◆ TASK TO COMPLETE: Filter the lines below, copying only those with the string "function".

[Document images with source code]
□ □ □ □
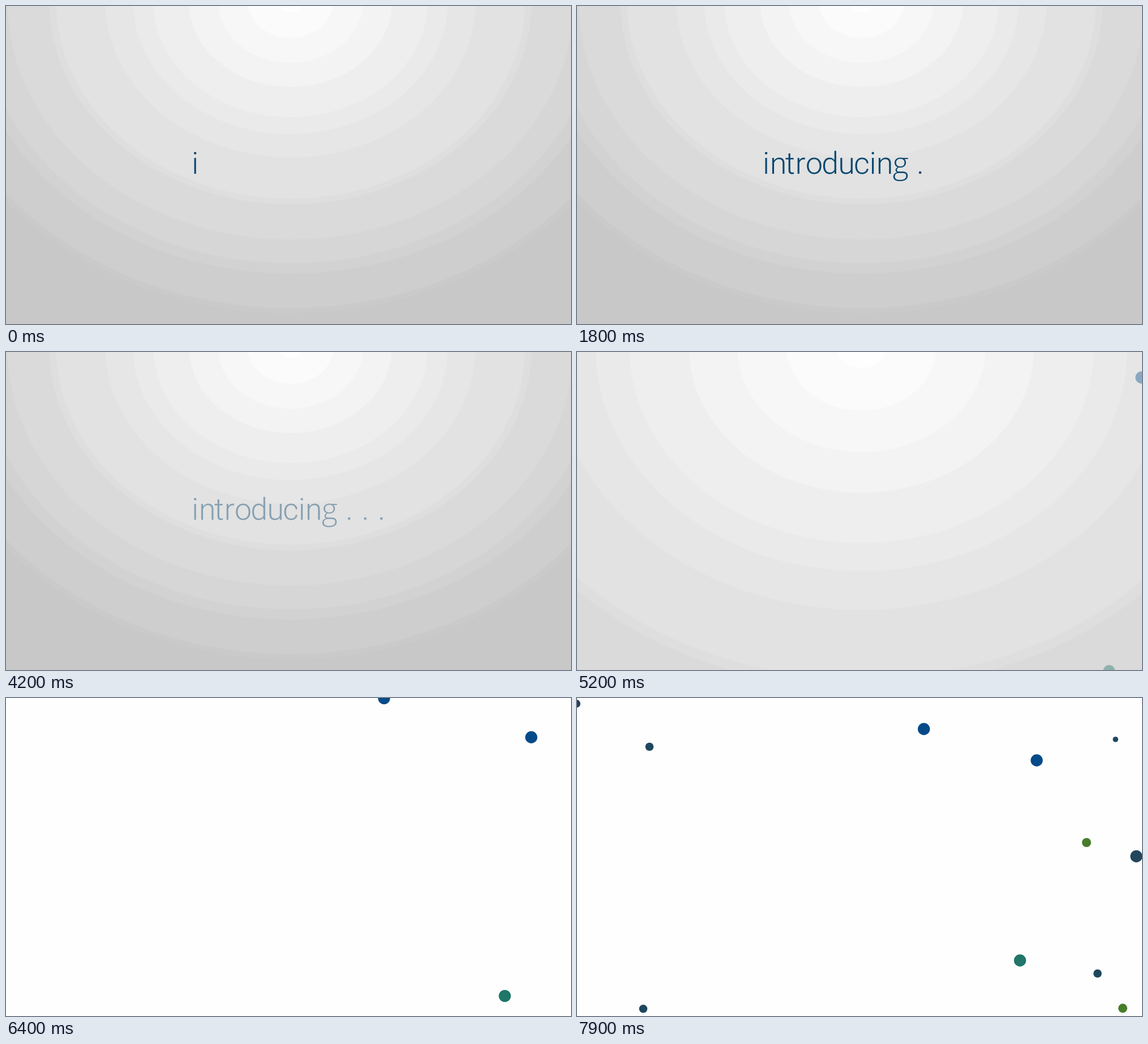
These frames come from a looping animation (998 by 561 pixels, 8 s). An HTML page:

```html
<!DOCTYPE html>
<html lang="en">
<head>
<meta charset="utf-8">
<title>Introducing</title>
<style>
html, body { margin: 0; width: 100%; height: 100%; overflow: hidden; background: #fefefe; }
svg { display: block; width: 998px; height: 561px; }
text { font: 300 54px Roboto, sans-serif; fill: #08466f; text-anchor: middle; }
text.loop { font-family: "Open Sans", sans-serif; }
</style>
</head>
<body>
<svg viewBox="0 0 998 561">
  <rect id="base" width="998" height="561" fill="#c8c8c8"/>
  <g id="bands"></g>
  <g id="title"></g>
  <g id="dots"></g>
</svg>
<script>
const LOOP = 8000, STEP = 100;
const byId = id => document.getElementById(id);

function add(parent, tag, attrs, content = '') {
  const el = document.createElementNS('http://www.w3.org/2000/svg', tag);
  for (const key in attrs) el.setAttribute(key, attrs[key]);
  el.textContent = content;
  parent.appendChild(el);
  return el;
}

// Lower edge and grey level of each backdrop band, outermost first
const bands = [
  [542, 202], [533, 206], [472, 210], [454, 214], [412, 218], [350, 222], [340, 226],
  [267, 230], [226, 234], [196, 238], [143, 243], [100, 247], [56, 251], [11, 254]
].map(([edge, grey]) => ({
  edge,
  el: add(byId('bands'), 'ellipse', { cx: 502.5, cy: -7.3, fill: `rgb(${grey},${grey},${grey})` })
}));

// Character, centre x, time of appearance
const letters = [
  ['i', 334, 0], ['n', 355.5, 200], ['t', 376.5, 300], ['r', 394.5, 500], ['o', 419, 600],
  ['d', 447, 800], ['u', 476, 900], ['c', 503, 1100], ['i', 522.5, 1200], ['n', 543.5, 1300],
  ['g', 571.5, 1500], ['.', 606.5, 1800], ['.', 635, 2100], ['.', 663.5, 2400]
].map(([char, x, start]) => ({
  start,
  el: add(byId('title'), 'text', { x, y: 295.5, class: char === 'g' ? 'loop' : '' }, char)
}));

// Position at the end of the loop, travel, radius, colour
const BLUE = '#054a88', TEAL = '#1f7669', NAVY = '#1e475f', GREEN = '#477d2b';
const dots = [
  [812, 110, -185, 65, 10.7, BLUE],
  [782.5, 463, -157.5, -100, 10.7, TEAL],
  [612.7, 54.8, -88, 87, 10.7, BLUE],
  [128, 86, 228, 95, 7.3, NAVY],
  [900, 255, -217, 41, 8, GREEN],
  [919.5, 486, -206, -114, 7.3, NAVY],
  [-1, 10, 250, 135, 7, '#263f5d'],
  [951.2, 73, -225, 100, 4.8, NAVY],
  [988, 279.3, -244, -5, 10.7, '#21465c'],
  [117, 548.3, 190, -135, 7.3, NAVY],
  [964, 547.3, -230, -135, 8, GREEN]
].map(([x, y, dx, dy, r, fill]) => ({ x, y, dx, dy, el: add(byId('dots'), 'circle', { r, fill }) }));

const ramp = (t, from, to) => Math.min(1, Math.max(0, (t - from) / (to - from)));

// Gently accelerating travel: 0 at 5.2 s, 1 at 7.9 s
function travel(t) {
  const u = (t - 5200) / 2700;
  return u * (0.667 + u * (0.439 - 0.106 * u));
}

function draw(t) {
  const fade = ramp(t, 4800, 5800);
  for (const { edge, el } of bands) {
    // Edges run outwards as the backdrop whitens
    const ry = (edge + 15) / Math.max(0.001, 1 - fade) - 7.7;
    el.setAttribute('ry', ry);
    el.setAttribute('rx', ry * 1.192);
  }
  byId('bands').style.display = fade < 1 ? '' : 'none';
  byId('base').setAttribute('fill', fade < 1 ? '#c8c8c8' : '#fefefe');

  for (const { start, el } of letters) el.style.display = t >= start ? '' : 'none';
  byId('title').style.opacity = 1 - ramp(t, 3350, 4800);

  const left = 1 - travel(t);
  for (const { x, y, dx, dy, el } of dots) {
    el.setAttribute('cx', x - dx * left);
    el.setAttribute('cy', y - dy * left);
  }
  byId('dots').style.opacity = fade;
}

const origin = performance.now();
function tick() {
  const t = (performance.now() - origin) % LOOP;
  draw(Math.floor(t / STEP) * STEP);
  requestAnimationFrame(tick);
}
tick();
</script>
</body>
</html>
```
□ □ □ □
◆ FINAL ANSWER:
function add(parent, tag, attrs, content = '') {
function travel(t) {
function draw(t) {
function tick() {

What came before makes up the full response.